# Covering the disk with a family of infinite total measure

Let $$(U_n)_n$$ be an arbitrary sequence of open subsets of the unit disk $$D(0,1)\subseteq \mathbb{R}^2$$ s.t. $$\sum_{n=0}^\infty \lambda(U_n)=\infty$$ (where $$\lambda$$ is the Lebesgue measure). Does there exist a sequence $$(q_n)_n$$ in $$\mathbb{R}^2$$ s.t. $$D(0,1) \subseteq \bigcup_{n=0}^\infty (q_n+U_n)$$?

With the notation $$q_n+U_n$$, I mean $$q_n+U_n:=\{x\in \mathbb{R}^2|x-q_n\in U_n\}$$

EDIT: Fedor Petrov was quick to find an easy answer to this one and I'm forced to accept it. His method doesn't hold up though if I additionally demand that all the $$U_n$$ are convex. So, submissions with a take on such a related question are still welcome (although I'll not be able to reward your submission with a "accepted answer" badge)

UPDATE: Acting on popular request, I've reposted the revised question over here.

• It looks reasonable to ask a separate question for convex sets. – Fedor Petrov Nov 10 '19 at 8:30
• By Fritz John's theorem, the question involving convex sets is the same as requiring that all of the $U_n$ be open ellipses (or rectangular boxes - not necessarily coordinate aligned) – Anthony Quas Nov 10 '19 at 14:04
• . . . and then you can assume for each $\epsilon \gt 0$ that they're aligned within $\epsilon$ if that helps. – Noam D. Elkies Nov 10 '19 at 15:40
• @FedorPetrov: there is now another question circulating mathoverflow.net/questions/345706/… – Thibaut Demaerel Nov 10 '19 at 18:17

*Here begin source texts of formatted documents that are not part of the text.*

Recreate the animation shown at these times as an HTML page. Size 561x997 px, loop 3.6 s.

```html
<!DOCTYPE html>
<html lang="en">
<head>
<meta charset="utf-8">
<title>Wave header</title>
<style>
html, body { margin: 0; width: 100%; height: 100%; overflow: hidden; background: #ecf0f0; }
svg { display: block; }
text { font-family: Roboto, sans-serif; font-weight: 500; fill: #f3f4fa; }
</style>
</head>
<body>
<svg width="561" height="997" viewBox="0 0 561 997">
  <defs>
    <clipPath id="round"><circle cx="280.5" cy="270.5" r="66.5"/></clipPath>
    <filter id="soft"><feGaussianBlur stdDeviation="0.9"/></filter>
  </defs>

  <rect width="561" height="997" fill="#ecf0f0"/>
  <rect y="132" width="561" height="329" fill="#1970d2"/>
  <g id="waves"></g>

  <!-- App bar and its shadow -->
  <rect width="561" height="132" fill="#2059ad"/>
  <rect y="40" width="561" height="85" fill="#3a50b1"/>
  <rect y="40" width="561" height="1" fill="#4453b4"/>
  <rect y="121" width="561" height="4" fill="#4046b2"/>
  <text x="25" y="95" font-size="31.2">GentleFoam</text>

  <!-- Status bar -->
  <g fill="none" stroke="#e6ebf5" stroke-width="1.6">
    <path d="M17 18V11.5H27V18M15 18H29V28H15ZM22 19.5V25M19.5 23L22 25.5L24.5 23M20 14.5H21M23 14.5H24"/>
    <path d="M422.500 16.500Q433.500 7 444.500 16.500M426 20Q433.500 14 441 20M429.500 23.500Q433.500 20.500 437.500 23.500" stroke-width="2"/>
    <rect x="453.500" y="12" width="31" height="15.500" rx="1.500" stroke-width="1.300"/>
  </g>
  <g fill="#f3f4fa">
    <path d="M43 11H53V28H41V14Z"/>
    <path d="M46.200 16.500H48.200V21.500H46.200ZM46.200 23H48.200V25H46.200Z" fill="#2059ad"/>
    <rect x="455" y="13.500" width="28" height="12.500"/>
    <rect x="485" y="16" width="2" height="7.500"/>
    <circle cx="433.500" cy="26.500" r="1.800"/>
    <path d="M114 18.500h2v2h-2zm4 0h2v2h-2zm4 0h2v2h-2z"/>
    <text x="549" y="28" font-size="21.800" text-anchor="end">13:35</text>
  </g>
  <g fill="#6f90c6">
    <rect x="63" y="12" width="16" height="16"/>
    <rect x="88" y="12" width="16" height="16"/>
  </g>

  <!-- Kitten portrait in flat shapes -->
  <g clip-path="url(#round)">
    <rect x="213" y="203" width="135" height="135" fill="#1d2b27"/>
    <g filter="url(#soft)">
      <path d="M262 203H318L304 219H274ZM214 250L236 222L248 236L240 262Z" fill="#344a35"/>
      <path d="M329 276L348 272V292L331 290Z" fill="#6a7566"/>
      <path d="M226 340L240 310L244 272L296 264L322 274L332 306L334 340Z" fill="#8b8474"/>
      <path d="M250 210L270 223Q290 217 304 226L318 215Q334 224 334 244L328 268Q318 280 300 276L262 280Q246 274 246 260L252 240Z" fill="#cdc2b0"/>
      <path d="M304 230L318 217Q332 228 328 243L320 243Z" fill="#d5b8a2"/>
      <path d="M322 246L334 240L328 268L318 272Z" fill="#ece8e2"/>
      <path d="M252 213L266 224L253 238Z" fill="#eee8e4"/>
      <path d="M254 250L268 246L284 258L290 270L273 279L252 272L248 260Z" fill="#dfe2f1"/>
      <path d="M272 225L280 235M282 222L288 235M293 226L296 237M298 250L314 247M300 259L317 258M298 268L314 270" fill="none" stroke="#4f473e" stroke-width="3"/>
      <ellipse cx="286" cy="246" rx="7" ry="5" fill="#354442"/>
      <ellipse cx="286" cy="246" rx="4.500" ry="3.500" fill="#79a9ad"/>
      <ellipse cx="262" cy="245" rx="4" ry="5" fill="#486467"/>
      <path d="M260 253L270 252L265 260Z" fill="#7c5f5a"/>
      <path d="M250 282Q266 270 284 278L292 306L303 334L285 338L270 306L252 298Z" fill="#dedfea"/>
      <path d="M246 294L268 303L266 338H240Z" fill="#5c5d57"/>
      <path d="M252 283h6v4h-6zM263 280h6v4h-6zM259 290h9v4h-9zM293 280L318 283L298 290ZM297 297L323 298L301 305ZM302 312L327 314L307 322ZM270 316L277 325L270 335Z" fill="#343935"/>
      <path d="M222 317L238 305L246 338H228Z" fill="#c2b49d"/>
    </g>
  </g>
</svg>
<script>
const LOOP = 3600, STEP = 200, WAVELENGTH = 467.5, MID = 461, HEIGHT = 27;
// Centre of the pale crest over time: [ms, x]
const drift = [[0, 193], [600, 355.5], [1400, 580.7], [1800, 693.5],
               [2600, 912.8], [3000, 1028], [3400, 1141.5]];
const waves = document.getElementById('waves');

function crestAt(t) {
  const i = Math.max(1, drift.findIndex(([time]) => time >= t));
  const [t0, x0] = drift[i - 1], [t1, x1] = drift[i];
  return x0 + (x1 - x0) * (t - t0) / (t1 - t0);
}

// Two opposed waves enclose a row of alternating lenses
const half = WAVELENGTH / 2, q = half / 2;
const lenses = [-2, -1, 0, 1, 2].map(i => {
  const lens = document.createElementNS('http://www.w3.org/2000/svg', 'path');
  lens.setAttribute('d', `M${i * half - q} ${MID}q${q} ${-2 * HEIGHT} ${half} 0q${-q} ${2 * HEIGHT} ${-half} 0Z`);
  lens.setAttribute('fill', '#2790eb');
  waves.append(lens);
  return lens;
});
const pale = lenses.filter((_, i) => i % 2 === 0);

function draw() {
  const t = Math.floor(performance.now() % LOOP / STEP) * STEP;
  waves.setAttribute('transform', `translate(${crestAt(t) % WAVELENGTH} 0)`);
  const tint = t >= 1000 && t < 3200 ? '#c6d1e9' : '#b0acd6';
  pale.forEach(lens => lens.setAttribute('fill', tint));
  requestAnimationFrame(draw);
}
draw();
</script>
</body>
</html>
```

No even in dimension 1 (and multiplying the example for $$\mathbb{R}$$ by the small segment you get a counterexample in $$\mathbb{R}^2$$).
Take the set $$A_n\subset \mathbb{R}$$ defined as $$\bigcup_{k\in \mathbb{Z}} (2k\cdot 10^{-n},(2k+1)\cdot 10^{-n})$$. I claim that there exists no finite family of translates $$\bigcup_{n=1}^\infty (A_n+q_n)$$ which covers $$[0,1]$$. Indeed, we may recursively find a nested family segments $$[0,1]\supset \Delta_1\supset \Delta_2\ldots$$ such that length of $$\Delta_i$$ equals $$10^{-i}$$ and $$\Delta_i\cap (A_i+q_i)=\emptyset$$. The intersection of $$\Delta_i$$'s is not covered by our translates.
Now if $$U_n=[0,1]\cap A_n$$, the measures of $$U_n$$ are bounded from below.